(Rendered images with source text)
----------------

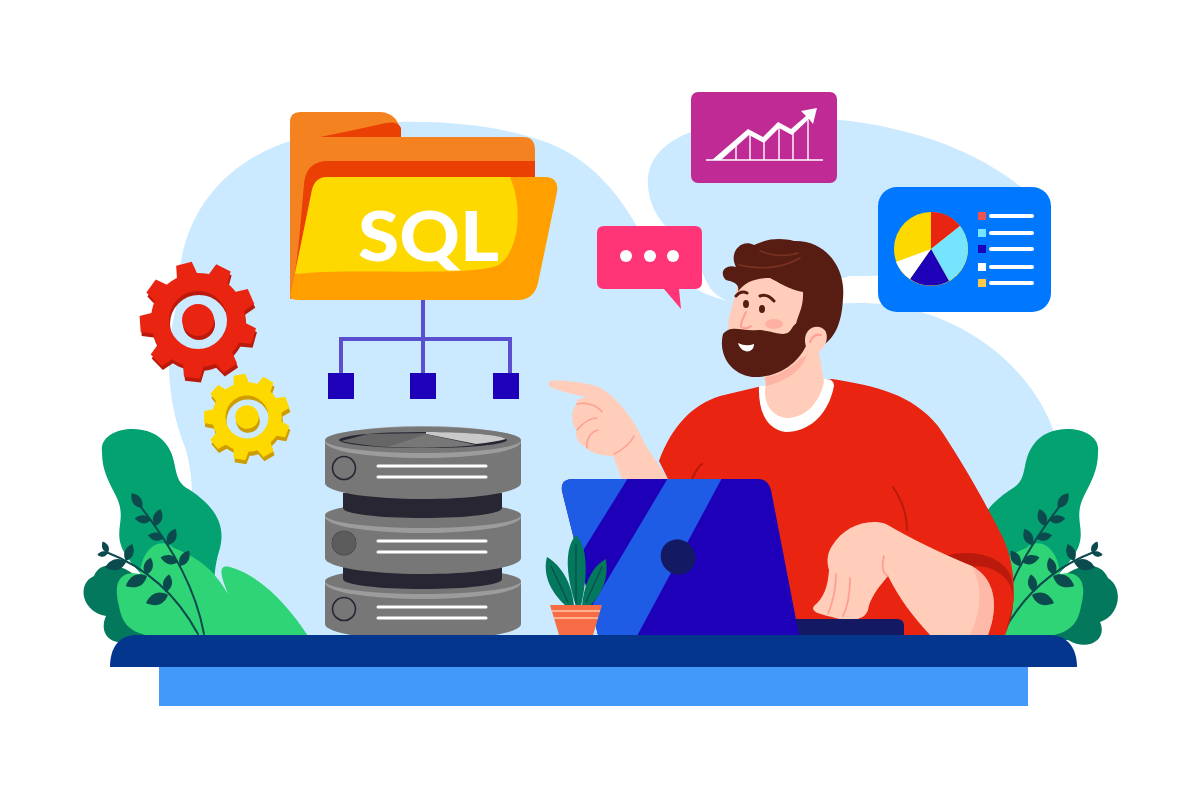
<!DOCTYPE html>
<html lang="en">
<head>
<meta charset="utf-8">
<title>SQL database management</title>
<style>
:root{--sky:#cbeaff;--red:#e92411;--red-dark:#b91a0c;--yellow:#fed900;--gold:#cf9c00;--orange:#f58220;--amber:#ffa000;--rust:#ea4004;--navy:#1e00b8;--royal:#1f5ce6;--ink:#131a63;--blue:#0077ff;--pink:#ff3577;--purple:#c02a94;--line:#5a4fcf;--skin:#ffcdb9;--blush:#ff9f93;--hair:#571d13;--leaf-dark:#04785c;--leaf:#04a171;--leaf-light:#2fd476;--stem:#0b4a4d;--desk:#04368d;--desk-front:#4399fa;--steel:#777;--steel-light:#9c9c9c;--steel-ink:#292633;--white:#fff}
html,body{margin:0;background:var(--white);overflow:hidden}
svg{display:block;width:1200px;height:800px}
.sky{fill:var(--sky)}.white{fill:var(--white)}.skin{fill:var(--skin)}.hair{fill:var(--hair)}.red{fill:var(--red)}.navy{fill:var(--navy)}.ink{fill:var(--ink)}.yellow{fill:var(--yellow)}
.leaf-dark{fill:var(--leaf-dark)}.leaf{fill:var(--leaf)}.leaf-light{fill:var(--leaf-light)}
.stroke{fill:none;stroke-linecap:round;stroke-linejoin:round}
.sprig{stroke:var(--stem);stroke-width:2}
.label{font:700 69px "TeX Gyre Adventor",Inter,sans-serif;font-family:Lato,"Open Sans",sans-serif;font-weight:800;fill:var(--white)}
</style>
</head>
<body>
<svg viewBox="0 0 1200 800" role="img" aria-label="A man at a laptop points to a diagram linking an SQL folder to a database">
<defs>
<polygon id="tooth" points="-11,-42 -8,-58 8,-58 11,-42"/>
<g id="gear">
<circle r="38" fill="none" stroke="currentColor" stroke-width="18"/>
<g fill="currentColor">
<use href="#tooth" transform="rotate(-14)"/><use href="#tooth" transform="rotate(26)"/><use href="#tooth" transform="rotate(66)"/><use href="#tooth" transform="rotate(106)"/><use href="#tooth" transform="rotate(146)"/><use href="#tooth" transform="rotate(186)"/><use href="#tooth" transform="rotate(226)"/><use href="#tooth" transform="rotate(266)"/><use href="#tooth" transform="rotate(306)"/>
</g>
<circle r="16" fill="currentColor"/>
</g>
<g id="disk">
<path d="M325 440V483C325 492 368 499 423 499S521 492 521 483V440Z" fill="var(--steel)"/>
<ellipse cx="423" cy="442" rx="98" ry="16" fill="var(--steel-light)"/>
<ellipse cx="423" cy="440" rx="98" ry="13" fill="var(--steel)"/>
<path d="M378 466H486M378 477H486" class="stroke" stroke="#fff" stroke-width="3"/>
<circle cx="344" cy="468" r="11.5" fill="none" stroke="var(--steel-ink)" stroke-width="1.6"/>
</g>
<path id="connector" d="M343 493V508C343 514 379 518 423 518S502 514 502 508V493Z" fill="var(--steel-ink)"/>
<path id="leaflet" d="M0 0C-6-5-6-12 0-18 6-12 6-5 0 0Z" fill="var(--stem)"/>
<g id="sprig-tall">
<path class="stroke sprig" d="M204 634C196 590 174 550 141 507"/>
<use href="#leaflet" transform="translate(142 508) rotate(-35)"/>
<use href="#leaflet" transform="translate(151 520) rotate(-85) scale(.9)"/>
<use href="#leaflet" transform="translate(155 526) rotate(18)"/>
<use href="#leaflet" transform="translate(164 538) rotate(-80) scale(.9)"/>
<use href="#leaflet" transform="translate(168 545) rotate(25)"/>
<use href="#leaflet" transform="translate(178 562) rotate(-75)"/>
<use href="#leaflet" transform="translate(180 566) rotate(30)"/>
</g>
<g id="sprig-low">
<path class="stroke sprig" d="M198 634C178 597 148 568 106 552"/>
<use href="#leaflet" transform="translate(108 553) rotate(-25) scale(.7)"/>
<use href="#leaflet" transform="translate(108 553) rotate(-100) scale(.6)"/>
<use href="#leaflet" transform="translate(126 561) rotate(20)"/>
<use href="#leaflet" transform="translate(126 562) rotate(-105) scale(1.2)"/>
<use href="#leaflet" transform="translate(146 575) rotate(15)"/>
<use href="#leaflet" transform="translate(147 576) rotate(-115) scale(1.3)"/>
<use href="#leaflet" transform="translate(166 592) rotate(10)"/>
<use href="#leaflet" transform="translate(168 595) rotate(-110) scale(1.3)"/>
</g>
<clipPath id="laptop-lid"><path id="lid-shape" d="M574 479H758Q768 479 771 490L799 635H598L562 491Q560 479 574 479Z"/></clipPath>
</defs>

<rect class="white" width="1200" height="800"/>

<g id="backdrop" class="sky">
<path d="M190 636C186 560 200 500 186 450C166 400 164 350 178 300C176 220 220 160 300 138C360 116 470 116 540 140C590 156 620 195 640 232C665 275 700 302 760 306C800 308 830 302 866 303C960 306 1040 370 1058 446V636Z"/>
<path d="M648 186C645 140 700 118 790 118C890 116 990 150 1040 205C1020 250 930 278 850 276C800 290 770 306 735 303C700 296 705 264 690 246C665 230 650 212 648 186Z"/>
</g>

<g id="plants-left">
<path class="leaf-dark" d="M132 640C112 648 98 634 106 616C82 612 76 584 94 576C102 556 132 566 150 590L200 640Z"/>
<path class="leaf" d="M102 452C98 426 150 420 166 444C180 462 170 480 190 490C214 506 226 524 220 548C212 572 212 600 220 636H190C182 606 140 580 124 552C112 530 128 520 116 496C108 480 102 470 102 452Z"/>
<path class="leaf-light" d="M119 606C112 580 122 570 140 574C142 548 160 536 174 548C204 560 216 574 228 594C222 578 216 564 230 567C262 576 290 608 308 636H150C130 632 122 624 119 606Z"/>
<use href="#sprig-tall"/><use href="#sprig-low"/>
</g>

<g id="plants-right" transform="translate(1200 0) scale(-1 1)">
<path class="leaf-dark" d="M132 640C112 652 92 640 100 622C80 616 76 588 92 578C102 556 132 566 150 590L200 640Z"/>
<path class="leaf" d="M102 452C98 426 150 420 166 444C180 462 170 480 190 490C214 506 226 524 220 548L220 636H190C182 606 140 580 124 552C112 530 128 520 116 496C108 480 102 470 102 452Z"/>
<path class="leaf-light" d="M119 606C112 580 122 570 140 574C142 548 160 536 174 548C204 560 216 574 228 594V636H150C130 632 122 624 119 606Z"/>
<use href="#sprig-tall"/><use href="#sprig-low"/>
</g>

<g id="gears">
<use href="#gear" transform="translate(199 324)" color="var(--red-dark)"/>
<use href="#gear" transform="translate(198 320)" color="var(--red)"/>
<use href="#gear" transform="translate(248 421) rotate(4) scale(.74)" color="var(--gold)"/>
<use href="#gear" transform="translate(247 417) rotate(4) scale(.74)" color="var(--yellow)"/>
</g>

<g id="folder">
<path d="M290 299V122Q290 112 300 112H380Q400 113 401 137H523Q535 137 535 150V270L310 299Z" fill="var(--orange)"/>
<path d="M401 128Q398 121 386 123Q350 131 320 137H401Z" fill="var(--rust)"/>
<path d="M291 296C298 260 300 230 304 184Q306 160 330 161H535V230L310 299Z" fill="var(--rust)"/>
<path d="M291 292L312 190Q315 177 328 177H546Q559 178 557 192L538 283Q534 300 518 300H298Q289 300 291 292Z" fill="var(--amber)"/>
<path class="yellow" d="M295 274L312 190Q315 177 328 177H510C524 210 518 250 500 264C480 278 350 267 295 274Z"/>
<text class="label" x="358" y="261" textLength="141" lengthAdjust="spacingAndGlyphs">SQL</text>
</g>

<g id="schema">
<path d="M423 300V373M341 373V339H510V373" fill="none" stroke="var(--line)" stroke-width="4"/>
<g class="navy"><rect x="328" y="373" width="26" height="26"/><rect x="410" y="373" width="26" height="26"/><rect x="493" y="373" width="26" height="26"/></g>
</g>

<g id="growth-card">
<rect x="691" y="92" width="146" height="91" rx="7" fill="var(--purple)"/>
<path d="M706 160H823M736 144V160M750 135V160M764 141V160M779 128V160M793 133V160M808 120V160" stroke="#fff" stroke-width="1.4"/>
<path class="white" d="M712 160L748 129L763 137L778 122L791 129L806 116L801 111L817 108L813 124L809 119L792 135L779 128L764 143L749 135L721 160Z"/>
</g>

<g id="chat-bubble">
<path d="M604 226H695Q702 226 702 233V282Q702 289 695 289H679L681 309L664 289H604Q597 289 597 282V233Q597 226 604 226Z" fill="var(--pink)"/>
<g class="white"><circle cx="626" cy="256" r="6"/><circle cx="650" cy="256" r="6"/><circle cx="673" cy="256" r="6"/></g>
</g>

<g id="report-card">
<rect x="878" y="187" width="173" height="125" rx="19" fill="var(--blue)"/>
<circle class="yellow" cx="931" cy="249" r="37"/>
<path class="red" d="M931 249V212A37 37 0 0 1 960 226Z"/>
<path d="M931 249L960 226A37 37 0 0 1 949 281Z" fill="#74e4ff"/>
<path class="navy" d="M931 249L949 281A37 37 0 0 1 910 279Z"/>
<path class="white" d="M931 249L910 279A37 37 0 0 1 896 262Z"/>
<path d="M991 216H1032M991 233H1032M991 249H1032M991 267H1032M991 283H1032" class="stroke" stroke="#fff" stroke-width="4"/>
<rect x="978" y="212" width="8" height="8" fill="#f0524f"/><rect x="978" y="229" width="8" height="8" fill="#74e4ff"/><rect class="navy" x="978" y="245" width="8" height="8"/><rect class="white" x="978" y="263" width="8" height="8"/><rect x="978" y="279" width="8" height="8" fill="#ffc94a"/>
</g>

<g id="database">
<use href="#disk" y="141"/>
<rect x="324" y="636" width="198" height="6" fill="var(--desk)"/>
<use href="#connector" y="71"/>
<use href="#disk" y="75"/><circle cx="344" cy="543" r="12" fill="#5c5c5c"/>
<use href="#connector"/>
<use href="#disk"/>
<ellipse cx="423" cy="440" rx="84" ry="8" fill="var(--steel-ink)"/>
<path d="M368 434L430 433L386 447Q360 445 341 441Z" fill="#666"/>
<path d="M426 434L476 444Q495 442 506 439C500 435 470 432 426 432Z" fill="#c9c9c9"/>
<path d="M426 434L476 445Q440 449 386 447Z" fill="#777"/>
</g>

<g id="man">
<path class="skin" d="M549 382C552 379 570 381 588 384C604 387 613 396 622 407C634 420 640 434 646 446L668 479H622L613 456C600 456 589 452 587 448C578 444 574 436 577 430C569 422 572 408 577 404C574 400 582 397 590 397C576 396 557 390 550 387Q548 384 549 382Z"/>
<path class="stroke" d="M577 404C584 402 596 404 602 412M577 430C582 424 588 418 597 418M587 448C586 440 590 432 598 430M614 454C622 450 630 444 634 436" stroke="var(--blush)" stroke-width="1.6"/>
<path class="red" d="M659 461C672 426 692 405 720 396L762 386L832 379C876 386 912 394 938 426C960 458 984 500 1003 538C1016 566 1018 606 1005 635H760L740 479H668Z"/>
<path class="stroke" d="M893 487C903 502 907 516 907 530M692 479Q698 466 702 464" stroke="var(--red-dark)" stroke-width="2"/>
<path class="white" d="M759 386L824 379Q834 378 834 386C828 416 808 432 786 432C766 430 758 410 759 386Z"/>
<path class="skin" d="M762 368L817 340L824 382C818 408 802 418 786 418C770 416 762 400 766 384Z"/>
<path d="M765 377C782 376 800 362 808 348C806 368 790 380 766 386Z" fill="var(--blush)" opacity=".55"/>
<path class="skin" d="M738 284C748 268 770 266 798 276L818 310L806 356L760 374L726 350L729 318Z"/>
<path class="hair" d="M806 346C796 366 776 378 752 377C730 374 718 354 723 334C732 324 742 332 758 330C774 330 786 340 792 328C798 318 804 322 808 332Z"/>
<path class="hair" d="M738 292C740 284 734 282 726 280C718 272 726 264 736 267C728 252 742 238 754 245C768 238 782 238 794 241C826 240 846 268 843 298C842 324 834 340 820 347L806 346L796 332C794 318 804 312 803 292C790 290 778 282 770 278C756 278 744 282 738 292Z"/>
<path class="stroke" d="M739 265C752 268 776 272 800 258M760 251Q780 259 798 253" stroke="#7c3222" stroke-width="1.5"/>
<path class="skin" d="M805 342C804 330 814 324 822 328C830 332 828 348 816 353C810 354 806 350 805 342Z"/>
<path class="stroke" d="M810 342Q814 333 821 335" stroke="var(--blush)" stroke-width="2"/>
<ellipse cx="774" cy="324" rx="9" ry="5" fill="var(--blush)" opacity=".65"/>
<path class="stroke" d="M736 296Q741 290 747 293M760 296Q767 293 774 301" stroke="var(--hair)" stroke-width="3"/>
<ellipse class="hair" cx="746" cy="304" rx="3" ry="4"/><ellipse class="hair" cx="762" cy="309" rx="3" ry="4"/>
<path class="stroke" d="M746 312C743 318 740 324 741 327Q746 330 751 326" stroke="var(--blush)" stroke-width="2"/>
<path class="white" d="M738 343Q746 347 754 344C754 354 741 354 738 343Z"/>
</g>

<g id="typing-arm">
<path d="M944 556C974 548 1000 556 1010 574C1018 600 1010 624 1004 635H976Z" fill="var(--red-dark)"/>
<path class="red" d="M975 566C998 566 1016 582 1013 604L1005 635H980Z"/>
<path class="skin" d="M832 546C844 526 868 518 886 524C910 538 938 552 972 566C994 578 1000 604 988 635H930C912 616 898 596 888 576C878 588 870 598 868 610C864 622 846 622 832 617C820 614 810 612 814 606C824 598 828 586 829 570C826 560 828 552 832 546Z"/>
<path d="M972 566C994 578 1000 604 988 635H970C980 614 984 590 972 566Z" fill="var(--blush)" opacity=".45"/>
<path class="stroke" d="M888 576Q880 572 884 556M836 574C836 592 832 604 828 614M850 578C850 594 848 606 843 616" stroke="var(--blush)" stroke-width="1.8"/>
</g>

<g id="laptop">
<path class="ink" d="M790 619H897Q904 619 904 626V635H790Z"/>
<use href="#lid-shape" class="navy"/>
<g clip-path="url(#laptop-lid)" fill="var(--royal)">
<path d="M560 478H628L574 565Z"/><path d="M668 478H722L637 636H574Z"/>
</g>
<ellipse class="ink" cx="678" cy="557" rx="17" ry="18" transform="rotate(-35 678 557)"/>
</g>

<g id="cactus">
<g fill="var(--leaf-dark)">
<path d="M576 606C564 570 566 546 576 535C588 548 588 574 581 606Z"/>
<path d="M566 606C548 590 543 572 547 557C562 566 572 584 574 606Z"/>
<path d="M582 606C584 584 592 566 606 559C609 578 602 594 590 606Z"/>
</g>
<path class="stroke" d="M576 544V604M551 566L568 602M602 567L586 602" stroke="var(--stem)" stroke-width="1.2"/>
<path d="M550 605H602L593 635H559Z" fill="#f56c45"/>
<path d="M552 611H600M554 618H598" stroke="#ffb190" stroke-width="2"/>
</g>

<g id="desk">
<path d="M110 667C110 649 118 635 136 635H1050C1068 635 1077 649 1077 667Z" fill="var(--desk)"/>
<rect x="159" y="667" width="869" height="39" fill="var(--desk-front)"/>
</g>
</svg>
</body>
</html>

----------------

▶ [Your assignment]
Lines in the entries above that hold "amber" should be counted; give only that count.

▶ [Exercise answer]
2